Our current law is nothing other than cultural snobbery by political elites. John Key can drink Moët with his son. He can take him skiing on volcanoes, or surfing at his bach in Hawaii. But our methods to make ourselves happy are somehow unworthy. You are the 80 per cent. Don’t be told by decree from the powers above how you should make your life better. Do like Obama did. Smoke.*

People cheer themselves up in many ways. Some get drunk. Some eat burgers. Some watch Notting Hill. Some go for runs. Some engage in monogamy. Some take medication. Others smoke a joint. Only one of those people is a criminal. Fuck that.

——

*Only if you want to, no pressure, LOL

Share on FacebookShare on Google+Pin on PinterestTweet about this on Twitter

About the Author ()

Comments are closed.

Recent posts

  1. An (im)possible dream: Living Wage for Vic Books
  2. Salient and VUW tussle over Official Information Act requests
  3. One Ocean
  4. Orphanage voluntourism a harmful exercise
  5. Interview with Grayson Gilmour
  6. Political Round Up
  7. A Town Like Alice — Nevil Shute
  8. Presidential Address
  9. Do You Ever Feel Like a Plastic Bag?
  10. Sport
1

Editor's Pick

In Which a Boy Leaves

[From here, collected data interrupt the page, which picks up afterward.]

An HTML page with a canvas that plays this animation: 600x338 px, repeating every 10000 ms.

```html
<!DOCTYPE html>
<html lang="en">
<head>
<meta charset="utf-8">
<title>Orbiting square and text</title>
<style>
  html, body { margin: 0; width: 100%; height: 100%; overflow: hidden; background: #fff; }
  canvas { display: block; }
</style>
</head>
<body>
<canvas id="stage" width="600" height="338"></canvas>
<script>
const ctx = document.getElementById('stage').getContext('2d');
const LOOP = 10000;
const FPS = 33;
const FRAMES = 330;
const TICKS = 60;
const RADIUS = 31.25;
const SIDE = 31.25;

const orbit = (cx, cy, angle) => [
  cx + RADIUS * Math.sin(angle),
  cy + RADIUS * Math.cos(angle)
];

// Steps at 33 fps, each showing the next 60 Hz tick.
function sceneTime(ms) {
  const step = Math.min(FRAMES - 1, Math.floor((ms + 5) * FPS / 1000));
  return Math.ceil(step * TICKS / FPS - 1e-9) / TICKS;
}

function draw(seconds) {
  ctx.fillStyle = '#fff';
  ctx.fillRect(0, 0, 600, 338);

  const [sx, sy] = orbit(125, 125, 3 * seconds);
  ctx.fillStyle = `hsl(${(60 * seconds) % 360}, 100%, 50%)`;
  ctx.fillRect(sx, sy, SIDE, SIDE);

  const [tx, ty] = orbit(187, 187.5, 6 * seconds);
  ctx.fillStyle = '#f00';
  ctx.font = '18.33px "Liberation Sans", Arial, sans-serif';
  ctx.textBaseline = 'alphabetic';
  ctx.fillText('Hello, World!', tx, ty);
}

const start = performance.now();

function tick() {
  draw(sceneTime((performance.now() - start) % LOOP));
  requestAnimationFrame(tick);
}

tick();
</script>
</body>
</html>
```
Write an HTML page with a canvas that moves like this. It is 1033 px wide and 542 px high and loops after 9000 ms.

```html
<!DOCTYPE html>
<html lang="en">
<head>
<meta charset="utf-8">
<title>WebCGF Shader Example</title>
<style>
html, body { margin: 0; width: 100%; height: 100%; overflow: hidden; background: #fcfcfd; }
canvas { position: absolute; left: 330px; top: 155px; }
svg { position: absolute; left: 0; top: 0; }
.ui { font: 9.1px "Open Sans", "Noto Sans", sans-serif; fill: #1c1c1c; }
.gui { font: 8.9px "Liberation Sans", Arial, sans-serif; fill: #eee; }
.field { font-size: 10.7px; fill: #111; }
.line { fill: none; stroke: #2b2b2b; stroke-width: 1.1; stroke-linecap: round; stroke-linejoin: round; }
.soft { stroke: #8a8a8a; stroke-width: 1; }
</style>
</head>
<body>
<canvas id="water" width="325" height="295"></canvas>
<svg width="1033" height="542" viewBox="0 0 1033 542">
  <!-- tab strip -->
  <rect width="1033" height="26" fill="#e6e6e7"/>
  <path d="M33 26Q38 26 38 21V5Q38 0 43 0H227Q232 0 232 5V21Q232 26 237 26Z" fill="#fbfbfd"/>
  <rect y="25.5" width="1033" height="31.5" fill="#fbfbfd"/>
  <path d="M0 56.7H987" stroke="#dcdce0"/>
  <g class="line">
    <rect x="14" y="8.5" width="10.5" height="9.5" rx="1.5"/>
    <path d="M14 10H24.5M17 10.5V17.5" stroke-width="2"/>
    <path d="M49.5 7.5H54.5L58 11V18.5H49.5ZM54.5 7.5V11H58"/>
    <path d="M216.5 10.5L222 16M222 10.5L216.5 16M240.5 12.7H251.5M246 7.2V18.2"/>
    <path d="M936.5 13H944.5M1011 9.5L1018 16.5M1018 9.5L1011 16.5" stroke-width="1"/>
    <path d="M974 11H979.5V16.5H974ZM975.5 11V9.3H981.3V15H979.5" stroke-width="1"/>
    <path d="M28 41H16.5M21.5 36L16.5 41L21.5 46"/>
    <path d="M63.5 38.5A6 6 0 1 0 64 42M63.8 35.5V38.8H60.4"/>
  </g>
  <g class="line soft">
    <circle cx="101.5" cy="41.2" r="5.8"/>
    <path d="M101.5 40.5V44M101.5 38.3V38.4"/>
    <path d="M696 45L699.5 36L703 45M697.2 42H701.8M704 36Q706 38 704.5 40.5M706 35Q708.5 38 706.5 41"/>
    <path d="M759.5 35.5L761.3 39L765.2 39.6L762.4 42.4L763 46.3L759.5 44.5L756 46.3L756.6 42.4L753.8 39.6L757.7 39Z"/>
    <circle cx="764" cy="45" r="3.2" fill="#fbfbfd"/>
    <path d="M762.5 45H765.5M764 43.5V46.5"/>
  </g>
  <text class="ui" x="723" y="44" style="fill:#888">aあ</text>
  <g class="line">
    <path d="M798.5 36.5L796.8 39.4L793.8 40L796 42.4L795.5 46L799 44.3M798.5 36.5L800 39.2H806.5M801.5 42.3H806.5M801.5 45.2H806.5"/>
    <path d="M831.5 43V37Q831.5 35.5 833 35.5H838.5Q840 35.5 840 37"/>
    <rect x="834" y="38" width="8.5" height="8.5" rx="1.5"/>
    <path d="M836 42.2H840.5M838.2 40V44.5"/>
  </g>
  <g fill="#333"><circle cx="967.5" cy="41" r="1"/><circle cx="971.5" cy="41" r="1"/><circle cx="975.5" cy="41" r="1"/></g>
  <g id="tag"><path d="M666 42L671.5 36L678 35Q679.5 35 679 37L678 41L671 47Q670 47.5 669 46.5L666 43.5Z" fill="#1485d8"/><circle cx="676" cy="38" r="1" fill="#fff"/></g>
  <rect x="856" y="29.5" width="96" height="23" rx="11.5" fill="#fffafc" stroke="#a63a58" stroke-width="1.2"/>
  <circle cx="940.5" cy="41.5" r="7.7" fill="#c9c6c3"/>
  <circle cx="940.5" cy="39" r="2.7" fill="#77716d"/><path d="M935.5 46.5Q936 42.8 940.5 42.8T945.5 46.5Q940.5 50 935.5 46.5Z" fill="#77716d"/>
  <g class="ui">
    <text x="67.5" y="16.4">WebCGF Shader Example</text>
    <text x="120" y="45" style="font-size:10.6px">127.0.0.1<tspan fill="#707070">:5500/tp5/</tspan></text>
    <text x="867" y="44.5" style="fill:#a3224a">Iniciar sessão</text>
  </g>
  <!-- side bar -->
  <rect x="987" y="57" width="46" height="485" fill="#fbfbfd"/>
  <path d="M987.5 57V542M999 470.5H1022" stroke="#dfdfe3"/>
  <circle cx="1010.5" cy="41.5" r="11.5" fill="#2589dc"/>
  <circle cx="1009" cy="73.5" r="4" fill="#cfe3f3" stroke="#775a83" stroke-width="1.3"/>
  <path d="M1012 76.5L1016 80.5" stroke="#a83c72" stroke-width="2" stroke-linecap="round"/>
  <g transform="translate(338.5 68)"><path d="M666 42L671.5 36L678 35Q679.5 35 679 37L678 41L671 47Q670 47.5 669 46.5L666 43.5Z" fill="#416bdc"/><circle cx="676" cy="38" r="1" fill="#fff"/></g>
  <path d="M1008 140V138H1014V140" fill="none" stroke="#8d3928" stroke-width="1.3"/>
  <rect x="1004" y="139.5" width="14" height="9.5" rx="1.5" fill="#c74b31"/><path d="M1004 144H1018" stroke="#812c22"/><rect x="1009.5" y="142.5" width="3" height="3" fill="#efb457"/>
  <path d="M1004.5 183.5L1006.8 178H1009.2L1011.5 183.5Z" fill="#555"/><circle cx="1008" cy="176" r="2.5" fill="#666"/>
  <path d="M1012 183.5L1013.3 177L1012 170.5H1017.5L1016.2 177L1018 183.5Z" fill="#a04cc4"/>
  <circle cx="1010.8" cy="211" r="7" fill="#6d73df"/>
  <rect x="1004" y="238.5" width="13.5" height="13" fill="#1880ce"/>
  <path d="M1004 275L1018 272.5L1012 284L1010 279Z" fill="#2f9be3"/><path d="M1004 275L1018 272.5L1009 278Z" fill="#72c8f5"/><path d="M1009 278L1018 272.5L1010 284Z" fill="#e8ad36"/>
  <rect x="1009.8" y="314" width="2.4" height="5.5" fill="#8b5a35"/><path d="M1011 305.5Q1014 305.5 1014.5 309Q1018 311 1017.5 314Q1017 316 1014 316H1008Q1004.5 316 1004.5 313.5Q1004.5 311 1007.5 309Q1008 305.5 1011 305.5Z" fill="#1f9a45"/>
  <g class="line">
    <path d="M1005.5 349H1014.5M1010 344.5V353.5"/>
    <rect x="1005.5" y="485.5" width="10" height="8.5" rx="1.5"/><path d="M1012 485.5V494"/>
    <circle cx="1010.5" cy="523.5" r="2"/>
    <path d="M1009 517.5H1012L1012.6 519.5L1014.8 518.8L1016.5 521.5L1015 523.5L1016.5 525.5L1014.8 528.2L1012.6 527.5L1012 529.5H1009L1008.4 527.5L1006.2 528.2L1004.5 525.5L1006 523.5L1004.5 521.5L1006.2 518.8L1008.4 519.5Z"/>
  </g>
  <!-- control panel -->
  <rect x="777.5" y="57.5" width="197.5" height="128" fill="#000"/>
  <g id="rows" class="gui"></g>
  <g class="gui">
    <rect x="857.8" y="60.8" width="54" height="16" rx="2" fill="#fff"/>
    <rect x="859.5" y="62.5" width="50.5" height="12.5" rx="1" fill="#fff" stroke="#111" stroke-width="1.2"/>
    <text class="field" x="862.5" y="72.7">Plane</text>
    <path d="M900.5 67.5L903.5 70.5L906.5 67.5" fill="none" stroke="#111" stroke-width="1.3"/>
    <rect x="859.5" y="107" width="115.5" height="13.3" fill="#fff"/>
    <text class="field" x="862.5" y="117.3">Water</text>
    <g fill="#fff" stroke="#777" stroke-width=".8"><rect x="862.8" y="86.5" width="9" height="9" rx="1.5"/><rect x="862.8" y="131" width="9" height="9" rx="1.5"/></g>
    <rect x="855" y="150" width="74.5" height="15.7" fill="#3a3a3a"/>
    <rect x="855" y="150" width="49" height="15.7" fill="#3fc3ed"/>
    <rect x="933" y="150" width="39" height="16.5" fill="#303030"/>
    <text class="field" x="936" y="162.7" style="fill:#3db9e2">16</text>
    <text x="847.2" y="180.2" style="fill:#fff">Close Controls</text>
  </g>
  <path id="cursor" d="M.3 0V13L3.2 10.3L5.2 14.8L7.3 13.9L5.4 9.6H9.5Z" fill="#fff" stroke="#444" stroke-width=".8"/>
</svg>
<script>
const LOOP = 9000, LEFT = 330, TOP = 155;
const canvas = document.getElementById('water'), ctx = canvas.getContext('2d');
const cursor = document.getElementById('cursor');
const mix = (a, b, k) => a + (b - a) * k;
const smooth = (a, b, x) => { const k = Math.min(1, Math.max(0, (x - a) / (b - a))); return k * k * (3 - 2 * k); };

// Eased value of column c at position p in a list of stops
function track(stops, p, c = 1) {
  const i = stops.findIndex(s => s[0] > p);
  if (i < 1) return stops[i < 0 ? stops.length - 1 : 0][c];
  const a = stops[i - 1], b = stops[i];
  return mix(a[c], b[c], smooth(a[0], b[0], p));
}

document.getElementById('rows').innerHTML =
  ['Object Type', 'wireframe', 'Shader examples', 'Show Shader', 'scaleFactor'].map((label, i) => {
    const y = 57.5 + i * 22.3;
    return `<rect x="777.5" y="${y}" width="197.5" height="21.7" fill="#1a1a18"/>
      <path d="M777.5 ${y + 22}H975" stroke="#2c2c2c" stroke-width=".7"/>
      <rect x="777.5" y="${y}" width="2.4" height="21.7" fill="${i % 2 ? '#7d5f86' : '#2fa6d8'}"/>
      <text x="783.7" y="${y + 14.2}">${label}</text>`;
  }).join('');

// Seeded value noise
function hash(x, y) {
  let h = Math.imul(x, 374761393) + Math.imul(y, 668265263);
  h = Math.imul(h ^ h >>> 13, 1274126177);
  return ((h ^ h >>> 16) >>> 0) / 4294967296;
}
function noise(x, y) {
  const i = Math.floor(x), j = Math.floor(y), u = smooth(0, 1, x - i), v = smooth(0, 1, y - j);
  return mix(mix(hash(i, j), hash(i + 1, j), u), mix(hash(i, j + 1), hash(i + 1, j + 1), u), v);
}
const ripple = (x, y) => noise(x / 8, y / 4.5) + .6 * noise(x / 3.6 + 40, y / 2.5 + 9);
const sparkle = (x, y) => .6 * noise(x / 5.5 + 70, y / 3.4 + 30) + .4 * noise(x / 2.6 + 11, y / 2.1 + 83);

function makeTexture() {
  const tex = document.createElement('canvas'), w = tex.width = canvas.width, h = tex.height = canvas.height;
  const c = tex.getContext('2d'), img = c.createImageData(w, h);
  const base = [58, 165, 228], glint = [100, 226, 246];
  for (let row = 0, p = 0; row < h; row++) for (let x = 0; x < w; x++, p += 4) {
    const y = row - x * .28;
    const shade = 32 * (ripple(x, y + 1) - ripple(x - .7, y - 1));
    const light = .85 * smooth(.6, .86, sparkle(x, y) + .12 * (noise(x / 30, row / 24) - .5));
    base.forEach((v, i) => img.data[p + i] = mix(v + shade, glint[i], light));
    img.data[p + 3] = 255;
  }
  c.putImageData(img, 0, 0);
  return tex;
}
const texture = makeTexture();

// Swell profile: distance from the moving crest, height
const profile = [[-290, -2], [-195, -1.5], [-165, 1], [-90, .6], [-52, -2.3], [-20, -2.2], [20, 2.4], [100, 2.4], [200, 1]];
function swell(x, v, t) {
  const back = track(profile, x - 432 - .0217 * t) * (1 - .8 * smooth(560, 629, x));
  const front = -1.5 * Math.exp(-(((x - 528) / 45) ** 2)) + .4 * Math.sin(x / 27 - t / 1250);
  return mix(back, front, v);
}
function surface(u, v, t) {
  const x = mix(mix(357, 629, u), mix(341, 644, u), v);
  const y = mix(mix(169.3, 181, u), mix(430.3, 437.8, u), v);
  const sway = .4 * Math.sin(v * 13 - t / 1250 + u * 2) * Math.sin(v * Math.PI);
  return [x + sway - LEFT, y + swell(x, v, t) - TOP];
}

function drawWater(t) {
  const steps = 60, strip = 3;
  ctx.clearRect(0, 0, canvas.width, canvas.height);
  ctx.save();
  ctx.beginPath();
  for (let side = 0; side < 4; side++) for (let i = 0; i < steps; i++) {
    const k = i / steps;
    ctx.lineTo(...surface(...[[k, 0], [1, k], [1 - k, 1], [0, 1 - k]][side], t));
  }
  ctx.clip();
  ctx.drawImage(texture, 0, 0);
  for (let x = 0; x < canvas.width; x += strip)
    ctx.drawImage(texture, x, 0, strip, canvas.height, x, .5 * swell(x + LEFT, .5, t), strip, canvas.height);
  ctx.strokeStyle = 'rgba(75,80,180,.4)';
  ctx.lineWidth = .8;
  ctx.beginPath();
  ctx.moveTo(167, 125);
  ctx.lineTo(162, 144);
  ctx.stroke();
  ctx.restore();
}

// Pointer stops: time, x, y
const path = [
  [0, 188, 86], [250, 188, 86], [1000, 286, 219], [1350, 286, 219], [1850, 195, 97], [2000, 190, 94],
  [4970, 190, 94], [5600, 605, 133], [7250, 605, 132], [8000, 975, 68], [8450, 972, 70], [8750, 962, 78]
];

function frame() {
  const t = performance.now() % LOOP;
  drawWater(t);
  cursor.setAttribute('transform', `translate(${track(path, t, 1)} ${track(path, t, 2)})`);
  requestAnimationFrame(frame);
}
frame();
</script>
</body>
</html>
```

: - SPONSORED - I’ve always been a fairly lucky kid. I essentially lucked out at birth, being born white, male, heterosexual, to a well off family. My life was never going to be particularly hard. And so my tale begins, with another stroke of sheer luck. After my girlfriend sugge